Monday, July 6, 2009

Life Back Guarantee

If you weren't one who thought of death from time to time, then you definitely have in these last two weeks. It’s been a strange time for the Entertainment World to lose iconic and influential people so close together. Its weird, creepy, and even fun to get to know celebrities from the roles they play. We, the public, feel as if we know them, whether it’s from their characters on TV or from the interviews and press we constantly see them in, they start to become very familiar to us. We don't always identify or feel a special bond to all celebrities, but from time to time there does seem to be a few who catch our attention. That being said, with the tragic deaths of Farrah, Ed, MJ, and Billy Mays, most of us felt a tug in our heart at some point in the past couple of weeks. For me, it was good ole' Billy Mays. I know, what can I say? I don't know if it was his boisterous voice and persistent demeanor I identified with or maybe that his show, "Pitchmen" was filmed in my home state, Florida. Whatever the reason, death was a subject not far from my mind.

As far as I can remember, my mother and I talked of reincarnation. Therefore, when I started practicing yoga and learning its philosophy and beliefs, which is closely tied with Hinduism, a spiritual practice that believes in rebirth, it wasn't something far fetched for me. According to the Hindu religious and philosophical concepts, man is composed of two fundamental principles opposed to each other per nature: one spiritual, the soul (atman), and the other material, the body (sarira). The soul is eternal, immutable, not born, not created, indestructible; instead, the body is temporal, created, mutable, destructible. The union between soul and body is not essential, but is accidental. An easy way to imagine Reincarnation: the soul is immortal and keeps reentering a fleshy body time and time again in order to resolve experiences and thereby learn all the lessons the material world has to offer.

I'm not writing about Reincarnation to project my beliefs on everyone; you know all 15 of you following my blog! But I truly believe that in each lifetime we are here to learn certain lessons and when those lessons are learned, we then move on to the next life.

The more I learn about yoga, the more I realize what an important part of this life it is for me, teaching was just a natural progression from my physical practice. I fell in love with yoga the first class I took over three years ago. I don't have a gymnast or dancer background, I grew up playing softball. But the more I learn about the history, the foundation of which yoga is based on, the more I realize what I'm doing here. I'm not trying to get all woo woo on you, but there is something about being in the room, holding a pose, breathing slowly in and out with your eyes closed and just feeling content. Its not about how strong your arms are getting or the burning in your legs, its about the space you create not only physically, but mentally. Your mind becomes clear and for a couple moments a day you feel content. And for me, that's really what life is all about, finding that contentment, even if it only stays for a few minutes each day. I realized that every time the subject of dying enters my mind, the one thing I hope is that I'm content. I am content with the life I have lived, the decisions and the sacrifices I have made.

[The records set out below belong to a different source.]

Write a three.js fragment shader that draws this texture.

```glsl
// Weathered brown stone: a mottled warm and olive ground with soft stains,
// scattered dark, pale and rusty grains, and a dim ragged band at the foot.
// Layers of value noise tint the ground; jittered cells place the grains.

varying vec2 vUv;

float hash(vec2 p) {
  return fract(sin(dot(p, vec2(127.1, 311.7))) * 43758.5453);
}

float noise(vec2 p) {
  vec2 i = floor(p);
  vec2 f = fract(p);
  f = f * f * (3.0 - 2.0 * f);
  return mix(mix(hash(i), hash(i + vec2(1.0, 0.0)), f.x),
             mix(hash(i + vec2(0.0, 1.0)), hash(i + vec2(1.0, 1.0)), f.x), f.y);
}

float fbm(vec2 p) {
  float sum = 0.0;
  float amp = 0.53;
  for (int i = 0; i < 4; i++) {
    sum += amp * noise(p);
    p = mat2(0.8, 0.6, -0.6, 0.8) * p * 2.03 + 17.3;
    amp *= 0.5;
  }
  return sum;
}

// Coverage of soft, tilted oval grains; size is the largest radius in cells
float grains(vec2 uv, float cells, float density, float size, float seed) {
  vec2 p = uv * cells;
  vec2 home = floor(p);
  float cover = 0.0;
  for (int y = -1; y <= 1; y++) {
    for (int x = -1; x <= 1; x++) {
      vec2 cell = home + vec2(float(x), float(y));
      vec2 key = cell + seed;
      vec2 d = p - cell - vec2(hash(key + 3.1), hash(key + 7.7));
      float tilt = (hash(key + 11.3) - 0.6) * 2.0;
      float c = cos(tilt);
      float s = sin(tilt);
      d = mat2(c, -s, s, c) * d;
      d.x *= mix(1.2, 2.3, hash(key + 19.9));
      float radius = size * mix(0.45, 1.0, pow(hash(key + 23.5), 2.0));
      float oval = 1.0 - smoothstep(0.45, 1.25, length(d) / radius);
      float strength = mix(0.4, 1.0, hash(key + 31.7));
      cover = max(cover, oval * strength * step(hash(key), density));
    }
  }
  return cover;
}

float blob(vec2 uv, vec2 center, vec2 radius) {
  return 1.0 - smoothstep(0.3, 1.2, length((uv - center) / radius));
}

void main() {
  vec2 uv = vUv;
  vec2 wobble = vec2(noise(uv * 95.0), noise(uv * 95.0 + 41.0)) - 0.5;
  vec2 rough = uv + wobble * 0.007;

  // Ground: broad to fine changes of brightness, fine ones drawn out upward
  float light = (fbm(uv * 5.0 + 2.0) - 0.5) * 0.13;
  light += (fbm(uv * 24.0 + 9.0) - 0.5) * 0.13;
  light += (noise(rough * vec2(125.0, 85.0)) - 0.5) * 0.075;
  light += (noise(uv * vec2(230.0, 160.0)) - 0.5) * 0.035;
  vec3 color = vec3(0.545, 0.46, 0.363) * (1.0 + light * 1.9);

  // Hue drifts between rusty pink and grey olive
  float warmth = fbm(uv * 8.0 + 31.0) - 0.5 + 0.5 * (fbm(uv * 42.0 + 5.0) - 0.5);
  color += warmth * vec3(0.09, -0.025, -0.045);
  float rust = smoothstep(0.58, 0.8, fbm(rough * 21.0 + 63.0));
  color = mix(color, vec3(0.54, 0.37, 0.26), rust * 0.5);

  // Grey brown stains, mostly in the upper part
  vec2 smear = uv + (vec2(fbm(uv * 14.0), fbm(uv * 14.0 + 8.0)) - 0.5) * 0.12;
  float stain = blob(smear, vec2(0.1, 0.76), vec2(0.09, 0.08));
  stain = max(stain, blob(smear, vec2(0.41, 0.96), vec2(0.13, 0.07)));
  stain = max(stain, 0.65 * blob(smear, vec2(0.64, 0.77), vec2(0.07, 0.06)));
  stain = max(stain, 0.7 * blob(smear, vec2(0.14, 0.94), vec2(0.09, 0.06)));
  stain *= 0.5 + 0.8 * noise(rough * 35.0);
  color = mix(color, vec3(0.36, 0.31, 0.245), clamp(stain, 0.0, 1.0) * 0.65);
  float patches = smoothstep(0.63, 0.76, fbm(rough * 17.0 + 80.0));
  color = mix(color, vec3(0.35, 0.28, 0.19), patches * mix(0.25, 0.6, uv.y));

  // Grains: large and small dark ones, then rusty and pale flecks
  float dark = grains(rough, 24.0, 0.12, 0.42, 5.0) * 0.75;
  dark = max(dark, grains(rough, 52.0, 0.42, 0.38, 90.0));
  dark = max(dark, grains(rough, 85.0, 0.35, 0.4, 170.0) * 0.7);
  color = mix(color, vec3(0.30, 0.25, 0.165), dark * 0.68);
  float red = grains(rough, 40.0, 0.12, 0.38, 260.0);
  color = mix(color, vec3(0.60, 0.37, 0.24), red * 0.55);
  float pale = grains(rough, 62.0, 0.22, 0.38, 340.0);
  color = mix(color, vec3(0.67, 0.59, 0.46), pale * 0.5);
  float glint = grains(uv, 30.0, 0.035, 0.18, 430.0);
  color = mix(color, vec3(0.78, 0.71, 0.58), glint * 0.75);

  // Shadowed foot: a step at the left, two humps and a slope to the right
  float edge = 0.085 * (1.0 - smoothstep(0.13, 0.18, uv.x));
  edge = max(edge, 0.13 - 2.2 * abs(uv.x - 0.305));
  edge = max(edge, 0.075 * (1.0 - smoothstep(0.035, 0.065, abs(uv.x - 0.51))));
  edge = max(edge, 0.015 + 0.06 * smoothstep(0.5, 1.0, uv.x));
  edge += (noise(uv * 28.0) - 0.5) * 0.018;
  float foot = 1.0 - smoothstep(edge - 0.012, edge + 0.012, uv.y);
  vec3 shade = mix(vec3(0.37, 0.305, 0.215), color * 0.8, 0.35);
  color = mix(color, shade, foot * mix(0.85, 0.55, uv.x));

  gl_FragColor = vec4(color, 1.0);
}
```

I was watching the "Pitchmen" tribute last night to Billy Mays. They showed the time line of his career starting 20 years ago at home shows, always busting his ass making infomercial after infomercial. Only recently did his hardwork start to pay off with respect by his peers, credibility in his field, and a guest spot on, "The Tonight Show." They showed recent clips of him finally enjoying the family he never had time for before, the life he had worked so hard to obtain. So, I asked myself, why now? Why after busting his ass for his whole life, does he leave right when he has become content on who he is professionally, financially, and personally? And I can't believe I am writing this all about the man who is best known for promoting Oxyclean, but I finally realized, that was one content man.


  1. You have such a way with words and identify with so much of what you share, Laur! Since reading your blog, you have brought an awareness about yoga to me and I thank you for that. I have learned about Hinduism through Anil and his father, who was born in India and shares his culture. I have learned about reincarnation through Kabbalah classes I take from time to time with my parents at the Chabbad. The Book of Ecclesiastes reads (and The Byrds sang it well) "To every thing there is a season, and a time to every purpose under the heaven: A time to be born, and a time to die; a time to plant, and a time to pluck up that which is planted; A time to kill, and a time to heal; a time to break down, and a time to build up; A time to weep, and a time to laugh; a time to mourn, and a time to dance;
    A time to cast away stones, and a time to gather stones together; a time to embrace, and a time to refrain from embracing; A time to get, and a time to lose; a time to keep, and a time to cast away; A time to rend, and a time to sew; a time to keep silence, and a time to speak; A time to love, and a time to hate; a time of war, and a time of peace."

  2. You left out Karl Malden